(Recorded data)
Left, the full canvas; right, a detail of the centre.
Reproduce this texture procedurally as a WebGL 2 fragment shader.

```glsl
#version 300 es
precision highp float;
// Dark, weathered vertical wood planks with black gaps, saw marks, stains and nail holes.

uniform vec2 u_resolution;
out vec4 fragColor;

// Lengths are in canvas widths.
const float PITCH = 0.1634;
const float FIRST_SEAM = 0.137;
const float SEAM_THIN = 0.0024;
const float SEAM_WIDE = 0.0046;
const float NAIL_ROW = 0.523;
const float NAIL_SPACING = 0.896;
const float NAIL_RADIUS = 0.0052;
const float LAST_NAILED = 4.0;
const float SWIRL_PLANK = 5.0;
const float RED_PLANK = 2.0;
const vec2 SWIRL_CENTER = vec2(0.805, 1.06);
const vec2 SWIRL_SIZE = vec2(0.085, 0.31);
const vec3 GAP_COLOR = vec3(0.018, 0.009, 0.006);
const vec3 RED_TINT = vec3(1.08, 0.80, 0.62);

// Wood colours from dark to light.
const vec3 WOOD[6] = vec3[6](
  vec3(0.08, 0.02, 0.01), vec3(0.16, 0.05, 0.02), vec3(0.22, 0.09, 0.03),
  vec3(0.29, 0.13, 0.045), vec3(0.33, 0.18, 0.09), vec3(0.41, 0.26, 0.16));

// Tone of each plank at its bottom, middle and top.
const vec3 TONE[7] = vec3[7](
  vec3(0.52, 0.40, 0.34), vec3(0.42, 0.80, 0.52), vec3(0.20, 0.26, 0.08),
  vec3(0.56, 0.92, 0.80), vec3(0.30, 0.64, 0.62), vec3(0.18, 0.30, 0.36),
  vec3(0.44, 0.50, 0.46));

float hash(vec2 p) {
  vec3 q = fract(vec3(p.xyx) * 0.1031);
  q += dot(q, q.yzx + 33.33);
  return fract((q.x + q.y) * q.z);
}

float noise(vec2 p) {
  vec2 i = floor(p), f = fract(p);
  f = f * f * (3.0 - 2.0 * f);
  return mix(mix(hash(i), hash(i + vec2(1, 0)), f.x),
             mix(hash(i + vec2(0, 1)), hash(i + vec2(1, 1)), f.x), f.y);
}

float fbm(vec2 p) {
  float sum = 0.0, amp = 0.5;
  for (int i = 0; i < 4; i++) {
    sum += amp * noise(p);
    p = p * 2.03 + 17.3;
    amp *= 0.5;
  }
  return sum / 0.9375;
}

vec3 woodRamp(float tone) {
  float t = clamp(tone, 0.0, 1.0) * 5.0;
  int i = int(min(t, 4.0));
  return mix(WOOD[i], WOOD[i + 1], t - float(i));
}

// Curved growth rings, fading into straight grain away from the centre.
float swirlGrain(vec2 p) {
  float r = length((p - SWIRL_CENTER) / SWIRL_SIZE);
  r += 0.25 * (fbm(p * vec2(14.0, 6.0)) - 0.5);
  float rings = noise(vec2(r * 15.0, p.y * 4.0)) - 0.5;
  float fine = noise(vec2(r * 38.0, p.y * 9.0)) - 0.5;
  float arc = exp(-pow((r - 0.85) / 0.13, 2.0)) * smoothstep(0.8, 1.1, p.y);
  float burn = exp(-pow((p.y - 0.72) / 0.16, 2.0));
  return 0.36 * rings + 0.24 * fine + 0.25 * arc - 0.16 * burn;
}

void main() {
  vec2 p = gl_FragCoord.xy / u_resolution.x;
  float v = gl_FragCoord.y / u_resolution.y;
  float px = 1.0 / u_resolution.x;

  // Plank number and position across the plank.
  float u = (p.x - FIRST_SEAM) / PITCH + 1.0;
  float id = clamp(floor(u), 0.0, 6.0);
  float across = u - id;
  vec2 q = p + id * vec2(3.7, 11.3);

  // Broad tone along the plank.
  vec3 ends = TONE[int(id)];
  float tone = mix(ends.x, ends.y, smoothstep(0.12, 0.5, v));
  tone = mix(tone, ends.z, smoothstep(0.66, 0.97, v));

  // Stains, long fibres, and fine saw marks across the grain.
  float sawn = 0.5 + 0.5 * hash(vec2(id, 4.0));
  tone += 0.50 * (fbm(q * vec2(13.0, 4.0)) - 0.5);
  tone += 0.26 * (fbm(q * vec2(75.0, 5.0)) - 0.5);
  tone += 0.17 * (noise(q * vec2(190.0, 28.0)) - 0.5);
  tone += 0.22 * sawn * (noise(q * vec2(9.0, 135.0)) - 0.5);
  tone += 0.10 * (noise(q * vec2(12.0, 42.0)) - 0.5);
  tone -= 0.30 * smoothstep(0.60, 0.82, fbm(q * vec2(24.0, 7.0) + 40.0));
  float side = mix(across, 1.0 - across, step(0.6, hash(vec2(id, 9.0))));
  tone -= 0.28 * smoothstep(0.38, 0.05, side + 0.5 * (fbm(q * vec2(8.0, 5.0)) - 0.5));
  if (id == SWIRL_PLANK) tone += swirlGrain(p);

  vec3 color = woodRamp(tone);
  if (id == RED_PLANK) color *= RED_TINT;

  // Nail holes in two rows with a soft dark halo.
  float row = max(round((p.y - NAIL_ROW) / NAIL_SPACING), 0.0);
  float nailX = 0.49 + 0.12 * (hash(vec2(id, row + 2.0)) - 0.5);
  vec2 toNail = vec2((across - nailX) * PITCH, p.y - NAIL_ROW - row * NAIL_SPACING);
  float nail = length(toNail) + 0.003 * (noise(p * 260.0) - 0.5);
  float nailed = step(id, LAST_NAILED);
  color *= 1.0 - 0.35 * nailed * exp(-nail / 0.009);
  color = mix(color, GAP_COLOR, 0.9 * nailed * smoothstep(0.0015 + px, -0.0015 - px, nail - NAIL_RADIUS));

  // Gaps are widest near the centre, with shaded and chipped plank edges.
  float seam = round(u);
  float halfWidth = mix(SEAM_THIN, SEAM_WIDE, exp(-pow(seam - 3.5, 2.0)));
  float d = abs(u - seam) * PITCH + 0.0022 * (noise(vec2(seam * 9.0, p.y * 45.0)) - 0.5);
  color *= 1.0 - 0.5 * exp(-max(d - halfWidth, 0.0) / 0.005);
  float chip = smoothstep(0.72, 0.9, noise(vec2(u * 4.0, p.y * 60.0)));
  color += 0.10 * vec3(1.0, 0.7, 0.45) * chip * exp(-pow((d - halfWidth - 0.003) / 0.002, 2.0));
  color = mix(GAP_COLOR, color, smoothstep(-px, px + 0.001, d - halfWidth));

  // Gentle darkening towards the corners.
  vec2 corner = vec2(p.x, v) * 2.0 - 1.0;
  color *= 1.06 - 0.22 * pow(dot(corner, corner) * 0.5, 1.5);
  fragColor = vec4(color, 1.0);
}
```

...

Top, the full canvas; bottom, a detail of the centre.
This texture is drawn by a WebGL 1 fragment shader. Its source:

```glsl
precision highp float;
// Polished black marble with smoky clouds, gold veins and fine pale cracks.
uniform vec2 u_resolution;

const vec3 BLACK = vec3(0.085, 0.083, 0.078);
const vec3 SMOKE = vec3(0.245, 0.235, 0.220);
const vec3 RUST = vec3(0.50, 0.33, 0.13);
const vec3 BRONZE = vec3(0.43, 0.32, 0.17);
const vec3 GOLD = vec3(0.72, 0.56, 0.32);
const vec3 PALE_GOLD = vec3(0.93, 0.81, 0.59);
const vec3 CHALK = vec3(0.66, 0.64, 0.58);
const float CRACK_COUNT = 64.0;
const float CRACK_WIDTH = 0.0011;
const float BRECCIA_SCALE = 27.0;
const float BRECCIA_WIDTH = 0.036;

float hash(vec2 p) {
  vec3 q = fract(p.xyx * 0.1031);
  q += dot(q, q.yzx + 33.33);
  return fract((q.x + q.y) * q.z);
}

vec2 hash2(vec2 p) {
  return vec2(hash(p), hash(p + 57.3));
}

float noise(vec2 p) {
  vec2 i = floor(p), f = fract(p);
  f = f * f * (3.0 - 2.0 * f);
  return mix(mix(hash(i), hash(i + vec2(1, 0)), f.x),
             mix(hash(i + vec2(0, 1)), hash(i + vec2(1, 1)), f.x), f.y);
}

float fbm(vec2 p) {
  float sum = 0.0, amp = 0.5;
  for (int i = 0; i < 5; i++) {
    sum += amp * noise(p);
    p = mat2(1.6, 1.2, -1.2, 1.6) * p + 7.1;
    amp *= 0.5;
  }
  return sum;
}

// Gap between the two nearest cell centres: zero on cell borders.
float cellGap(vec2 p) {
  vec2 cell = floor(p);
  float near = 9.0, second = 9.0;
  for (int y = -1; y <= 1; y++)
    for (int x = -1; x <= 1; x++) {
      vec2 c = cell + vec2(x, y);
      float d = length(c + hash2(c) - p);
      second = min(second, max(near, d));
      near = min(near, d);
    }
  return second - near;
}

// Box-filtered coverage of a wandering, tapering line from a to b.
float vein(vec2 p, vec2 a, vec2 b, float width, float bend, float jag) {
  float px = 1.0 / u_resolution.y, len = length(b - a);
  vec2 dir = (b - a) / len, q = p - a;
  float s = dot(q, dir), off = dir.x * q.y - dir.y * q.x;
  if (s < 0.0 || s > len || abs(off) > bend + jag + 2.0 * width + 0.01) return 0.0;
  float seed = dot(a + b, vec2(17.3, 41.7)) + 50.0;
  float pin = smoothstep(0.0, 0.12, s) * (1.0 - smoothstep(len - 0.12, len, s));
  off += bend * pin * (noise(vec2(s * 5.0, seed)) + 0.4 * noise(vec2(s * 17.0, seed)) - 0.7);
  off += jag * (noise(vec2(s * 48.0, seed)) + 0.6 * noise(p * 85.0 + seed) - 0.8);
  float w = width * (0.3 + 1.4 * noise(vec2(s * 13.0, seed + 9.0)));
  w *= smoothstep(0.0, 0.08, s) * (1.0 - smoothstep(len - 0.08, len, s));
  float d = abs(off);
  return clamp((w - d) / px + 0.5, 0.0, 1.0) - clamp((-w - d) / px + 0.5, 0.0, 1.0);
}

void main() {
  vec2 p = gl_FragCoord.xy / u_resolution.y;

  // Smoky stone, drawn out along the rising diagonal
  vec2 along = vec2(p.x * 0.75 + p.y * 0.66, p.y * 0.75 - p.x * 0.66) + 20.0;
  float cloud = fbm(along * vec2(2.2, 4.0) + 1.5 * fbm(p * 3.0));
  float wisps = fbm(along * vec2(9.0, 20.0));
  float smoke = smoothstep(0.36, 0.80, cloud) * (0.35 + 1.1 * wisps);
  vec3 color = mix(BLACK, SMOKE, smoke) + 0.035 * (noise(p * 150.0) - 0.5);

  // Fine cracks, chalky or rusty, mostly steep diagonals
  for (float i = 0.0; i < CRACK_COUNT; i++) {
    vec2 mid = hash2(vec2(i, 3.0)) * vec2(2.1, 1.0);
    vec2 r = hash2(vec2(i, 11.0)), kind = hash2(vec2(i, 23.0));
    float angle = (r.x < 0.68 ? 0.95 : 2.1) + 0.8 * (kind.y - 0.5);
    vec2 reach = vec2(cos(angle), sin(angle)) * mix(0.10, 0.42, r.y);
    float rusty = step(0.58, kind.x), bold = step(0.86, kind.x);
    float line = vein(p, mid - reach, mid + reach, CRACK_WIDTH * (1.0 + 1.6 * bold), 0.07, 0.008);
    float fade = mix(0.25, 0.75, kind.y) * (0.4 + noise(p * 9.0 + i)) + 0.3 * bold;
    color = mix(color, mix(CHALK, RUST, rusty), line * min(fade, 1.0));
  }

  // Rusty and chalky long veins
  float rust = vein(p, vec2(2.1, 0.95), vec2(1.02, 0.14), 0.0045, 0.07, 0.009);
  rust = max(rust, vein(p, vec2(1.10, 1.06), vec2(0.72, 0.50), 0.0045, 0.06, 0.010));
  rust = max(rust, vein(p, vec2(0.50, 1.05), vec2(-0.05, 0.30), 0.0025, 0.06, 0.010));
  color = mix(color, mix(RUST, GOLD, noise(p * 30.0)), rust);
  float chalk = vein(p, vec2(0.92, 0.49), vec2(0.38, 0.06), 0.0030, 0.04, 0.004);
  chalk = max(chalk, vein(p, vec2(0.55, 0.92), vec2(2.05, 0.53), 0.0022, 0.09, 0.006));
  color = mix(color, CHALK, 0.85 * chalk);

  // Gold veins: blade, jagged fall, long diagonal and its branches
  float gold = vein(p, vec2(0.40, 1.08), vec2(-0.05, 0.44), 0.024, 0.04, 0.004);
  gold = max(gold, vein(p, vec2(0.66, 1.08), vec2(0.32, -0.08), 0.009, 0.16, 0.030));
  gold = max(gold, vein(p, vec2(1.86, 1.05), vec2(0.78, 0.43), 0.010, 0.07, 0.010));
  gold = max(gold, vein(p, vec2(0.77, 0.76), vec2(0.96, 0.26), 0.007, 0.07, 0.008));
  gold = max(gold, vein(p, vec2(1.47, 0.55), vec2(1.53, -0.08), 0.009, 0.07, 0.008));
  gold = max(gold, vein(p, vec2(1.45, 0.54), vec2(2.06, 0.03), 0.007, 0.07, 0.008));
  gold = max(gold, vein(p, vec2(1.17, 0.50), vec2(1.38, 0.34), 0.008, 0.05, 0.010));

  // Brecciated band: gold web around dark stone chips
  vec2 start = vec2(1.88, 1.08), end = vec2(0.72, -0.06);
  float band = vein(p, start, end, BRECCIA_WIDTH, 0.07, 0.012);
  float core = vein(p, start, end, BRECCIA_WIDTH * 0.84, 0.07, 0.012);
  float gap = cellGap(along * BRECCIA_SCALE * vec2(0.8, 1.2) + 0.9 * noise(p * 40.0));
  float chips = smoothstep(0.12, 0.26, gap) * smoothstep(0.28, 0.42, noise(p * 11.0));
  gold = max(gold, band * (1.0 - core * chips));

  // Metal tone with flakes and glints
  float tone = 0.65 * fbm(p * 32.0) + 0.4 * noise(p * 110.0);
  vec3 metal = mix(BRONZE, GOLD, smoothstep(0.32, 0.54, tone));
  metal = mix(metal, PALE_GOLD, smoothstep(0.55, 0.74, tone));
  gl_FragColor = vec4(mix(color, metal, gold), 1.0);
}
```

→ GOAL OF THE EXERCISE
Give only how many lines above hold "rings".

→ EXERCISE RESULT
3